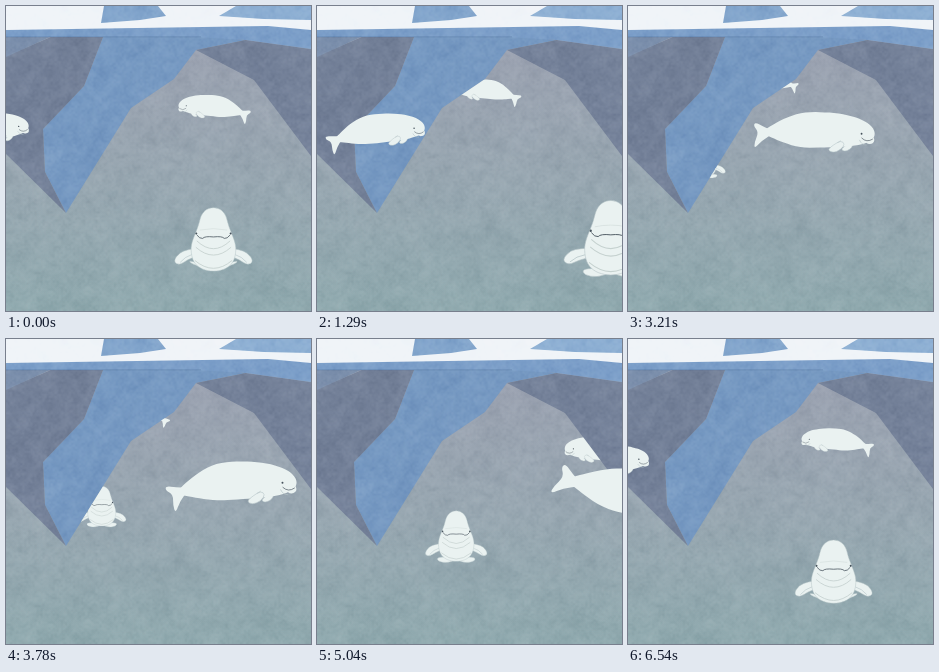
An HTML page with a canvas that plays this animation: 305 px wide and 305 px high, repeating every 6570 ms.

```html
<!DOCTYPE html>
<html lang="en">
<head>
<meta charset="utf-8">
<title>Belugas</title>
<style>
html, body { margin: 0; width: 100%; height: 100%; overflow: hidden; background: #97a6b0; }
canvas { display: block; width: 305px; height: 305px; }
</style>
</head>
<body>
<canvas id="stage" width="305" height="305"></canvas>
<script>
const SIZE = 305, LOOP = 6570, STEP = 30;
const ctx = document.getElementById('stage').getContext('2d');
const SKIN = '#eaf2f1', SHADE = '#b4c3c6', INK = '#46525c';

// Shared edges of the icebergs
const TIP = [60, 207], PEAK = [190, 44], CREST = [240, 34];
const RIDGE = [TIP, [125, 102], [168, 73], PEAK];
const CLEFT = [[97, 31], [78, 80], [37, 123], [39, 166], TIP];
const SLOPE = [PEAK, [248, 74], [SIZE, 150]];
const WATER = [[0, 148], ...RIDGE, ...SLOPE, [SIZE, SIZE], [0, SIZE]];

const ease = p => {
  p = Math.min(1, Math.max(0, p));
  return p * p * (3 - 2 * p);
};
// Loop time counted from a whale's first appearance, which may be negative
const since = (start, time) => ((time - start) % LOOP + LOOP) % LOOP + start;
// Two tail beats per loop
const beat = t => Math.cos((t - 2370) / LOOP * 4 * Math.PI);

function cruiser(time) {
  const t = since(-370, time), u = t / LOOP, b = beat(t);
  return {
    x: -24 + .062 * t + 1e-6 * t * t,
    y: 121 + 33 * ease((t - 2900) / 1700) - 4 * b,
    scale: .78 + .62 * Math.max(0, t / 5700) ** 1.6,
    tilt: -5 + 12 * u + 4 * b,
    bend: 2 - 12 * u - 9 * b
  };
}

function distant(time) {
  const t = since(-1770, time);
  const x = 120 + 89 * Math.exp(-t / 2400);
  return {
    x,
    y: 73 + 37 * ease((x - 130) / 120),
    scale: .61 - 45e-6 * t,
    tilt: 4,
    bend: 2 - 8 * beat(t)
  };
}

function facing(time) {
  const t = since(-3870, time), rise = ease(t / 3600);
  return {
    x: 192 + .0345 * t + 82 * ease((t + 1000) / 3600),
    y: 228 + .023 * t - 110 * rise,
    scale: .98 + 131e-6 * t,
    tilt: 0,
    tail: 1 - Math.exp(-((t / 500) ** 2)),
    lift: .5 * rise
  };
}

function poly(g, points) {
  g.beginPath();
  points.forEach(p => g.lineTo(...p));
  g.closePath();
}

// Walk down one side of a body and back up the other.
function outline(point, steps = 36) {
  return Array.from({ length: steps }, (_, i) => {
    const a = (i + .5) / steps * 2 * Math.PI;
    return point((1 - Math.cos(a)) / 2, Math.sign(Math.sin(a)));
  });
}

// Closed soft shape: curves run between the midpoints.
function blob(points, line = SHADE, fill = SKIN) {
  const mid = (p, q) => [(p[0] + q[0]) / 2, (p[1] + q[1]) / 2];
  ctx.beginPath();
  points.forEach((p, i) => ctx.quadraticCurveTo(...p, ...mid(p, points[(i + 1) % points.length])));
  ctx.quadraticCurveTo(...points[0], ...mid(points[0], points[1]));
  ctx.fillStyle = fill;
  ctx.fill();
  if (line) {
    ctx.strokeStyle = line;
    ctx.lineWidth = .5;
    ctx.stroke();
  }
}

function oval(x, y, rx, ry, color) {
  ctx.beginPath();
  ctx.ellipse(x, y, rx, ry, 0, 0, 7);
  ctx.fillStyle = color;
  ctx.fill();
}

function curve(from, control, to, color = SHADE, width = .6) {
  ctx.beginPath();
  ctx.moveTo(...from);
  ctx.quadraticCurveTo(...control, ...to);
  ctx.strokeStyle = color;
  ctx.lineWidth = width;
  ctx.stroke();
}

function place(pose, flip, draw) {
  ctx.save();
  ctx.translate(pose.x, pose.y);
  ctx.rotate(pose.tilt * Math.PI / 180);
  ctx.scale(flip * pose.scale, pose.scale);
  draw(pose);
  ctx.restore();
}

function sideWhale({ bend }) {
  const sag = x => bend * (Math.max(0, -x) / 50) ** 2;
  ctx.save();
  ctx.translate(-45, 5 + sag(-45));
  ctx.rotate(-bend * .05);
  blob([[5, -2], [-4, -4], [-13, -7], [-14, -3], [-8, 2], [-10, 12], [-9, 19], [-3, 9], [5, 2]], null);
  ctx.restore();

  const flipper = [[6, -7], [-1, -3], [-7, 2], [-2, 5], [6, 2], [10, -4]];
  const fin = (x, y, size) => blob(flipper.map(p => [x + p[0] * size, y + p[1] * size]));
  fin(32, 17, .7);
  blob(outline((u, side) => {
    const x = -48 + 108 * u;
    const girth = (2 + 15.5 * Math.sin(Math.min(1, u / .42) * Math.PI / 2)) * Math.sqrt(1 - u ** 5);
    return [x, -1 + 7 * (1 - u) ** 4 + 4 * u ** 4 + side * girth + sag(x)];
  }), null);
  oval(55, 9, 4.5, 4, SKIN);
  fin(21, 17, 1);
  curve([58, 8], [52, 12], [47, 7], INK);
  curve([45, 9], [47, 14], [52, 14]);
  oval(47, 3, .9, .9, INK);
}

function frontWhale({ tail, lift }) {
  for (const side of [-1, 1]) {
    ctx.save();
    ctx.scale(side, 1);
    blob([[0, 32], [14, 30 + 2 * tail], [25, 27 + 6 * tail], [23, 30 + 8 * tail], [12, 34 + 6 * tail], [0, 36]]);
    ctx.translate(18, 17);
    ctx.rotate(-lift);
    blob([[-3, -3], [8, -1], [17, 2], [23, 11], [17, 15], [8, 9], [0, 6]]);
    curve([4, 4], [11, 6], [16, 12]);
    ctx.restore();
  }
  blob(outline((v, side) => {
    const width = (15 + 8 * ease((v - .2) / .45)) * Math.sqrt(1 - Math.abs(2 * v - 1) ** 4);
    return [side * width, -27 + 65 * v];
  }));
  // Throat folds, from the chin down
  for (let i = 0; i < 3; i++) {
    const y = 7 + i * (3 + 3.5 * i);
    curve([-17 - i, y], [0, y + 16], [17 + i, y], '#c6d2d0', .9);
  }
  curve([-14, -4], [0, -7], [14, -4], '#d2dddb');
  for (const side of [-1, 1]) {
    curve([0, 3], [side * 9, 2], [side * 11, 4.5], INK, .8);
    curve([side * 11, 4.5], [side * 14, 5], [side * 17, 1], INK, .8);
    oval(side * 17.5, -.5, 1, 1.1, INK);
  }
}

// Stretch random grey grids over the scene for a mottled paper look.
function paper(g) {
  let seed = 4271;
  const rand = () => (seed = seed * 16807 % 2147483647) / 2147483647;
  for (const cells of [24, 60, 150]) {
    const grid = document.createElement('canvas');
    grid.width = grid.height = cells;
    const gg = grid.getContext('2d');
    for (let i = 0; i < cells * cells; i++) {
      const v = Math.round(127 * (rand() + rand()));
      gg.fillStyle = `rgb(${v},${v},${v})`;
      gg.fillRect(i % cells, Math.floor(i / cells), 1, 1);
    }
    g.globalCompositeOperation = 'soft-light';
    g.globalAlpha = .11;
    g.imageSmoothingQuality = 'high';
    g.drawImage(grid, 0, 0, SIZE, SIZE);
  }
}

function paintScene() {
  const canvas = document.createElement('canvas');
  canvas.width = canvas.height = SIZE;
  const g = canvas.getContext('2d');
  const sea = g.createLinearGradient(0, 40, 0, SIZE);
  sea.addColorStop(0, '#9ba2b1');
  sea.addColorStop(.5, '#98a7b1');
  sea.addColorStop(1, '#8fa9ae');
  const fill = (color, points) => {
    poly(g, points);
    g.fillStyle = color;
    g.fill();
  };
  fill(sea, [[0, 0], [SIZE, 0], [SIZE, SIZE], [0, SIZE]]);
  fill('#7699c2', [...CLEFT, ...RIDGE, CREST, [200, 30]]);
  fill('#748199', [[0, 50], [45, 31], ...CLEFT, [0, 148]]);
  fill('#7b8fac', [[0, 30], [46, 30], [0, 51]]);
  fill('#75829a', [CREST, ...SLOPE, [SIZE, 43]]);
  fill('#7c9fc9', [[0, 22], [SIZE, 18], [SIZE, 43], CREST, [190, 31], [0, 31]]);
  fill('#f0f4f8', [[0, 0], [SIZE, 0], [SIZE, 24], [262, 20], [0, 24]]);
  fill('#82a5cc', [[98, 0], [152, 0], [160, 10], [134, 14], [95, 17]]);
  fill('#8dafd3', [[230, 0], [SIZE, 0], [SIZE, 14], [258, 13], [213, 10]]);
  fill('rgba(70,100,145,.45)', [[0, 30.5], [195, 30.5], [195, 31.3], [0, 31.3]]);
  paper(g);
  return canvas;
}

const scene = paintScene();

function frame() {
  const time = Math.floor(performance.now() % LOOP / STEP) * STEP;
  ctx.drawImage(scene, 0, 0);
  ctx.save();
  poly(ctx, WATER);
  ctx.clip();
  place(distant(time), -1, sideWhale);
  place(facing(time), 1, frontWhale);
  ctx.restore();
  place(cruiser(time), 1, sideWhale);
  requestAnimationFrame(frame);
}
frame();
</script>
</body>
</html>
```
============================================================
## Exercise
Report all lines of the material that contain the word "ease".

## Task response
const ease = p => {
    y: 121 + 33 * ease((t - 2900) / 1700) - 4 * b,
    y: 73 + 37 * ease((x - 130) / 120),
  const t = since(-3870, time), rise = ease(t / 3600);
    x: 192 + .0345 * t + 82 * ease((t + 1000) / 3600),
    const width = (15 + 8 * ease((v - .2) / .45)) * Math.sqrt(1 - Math.abs(2 * v - 1) ** 4);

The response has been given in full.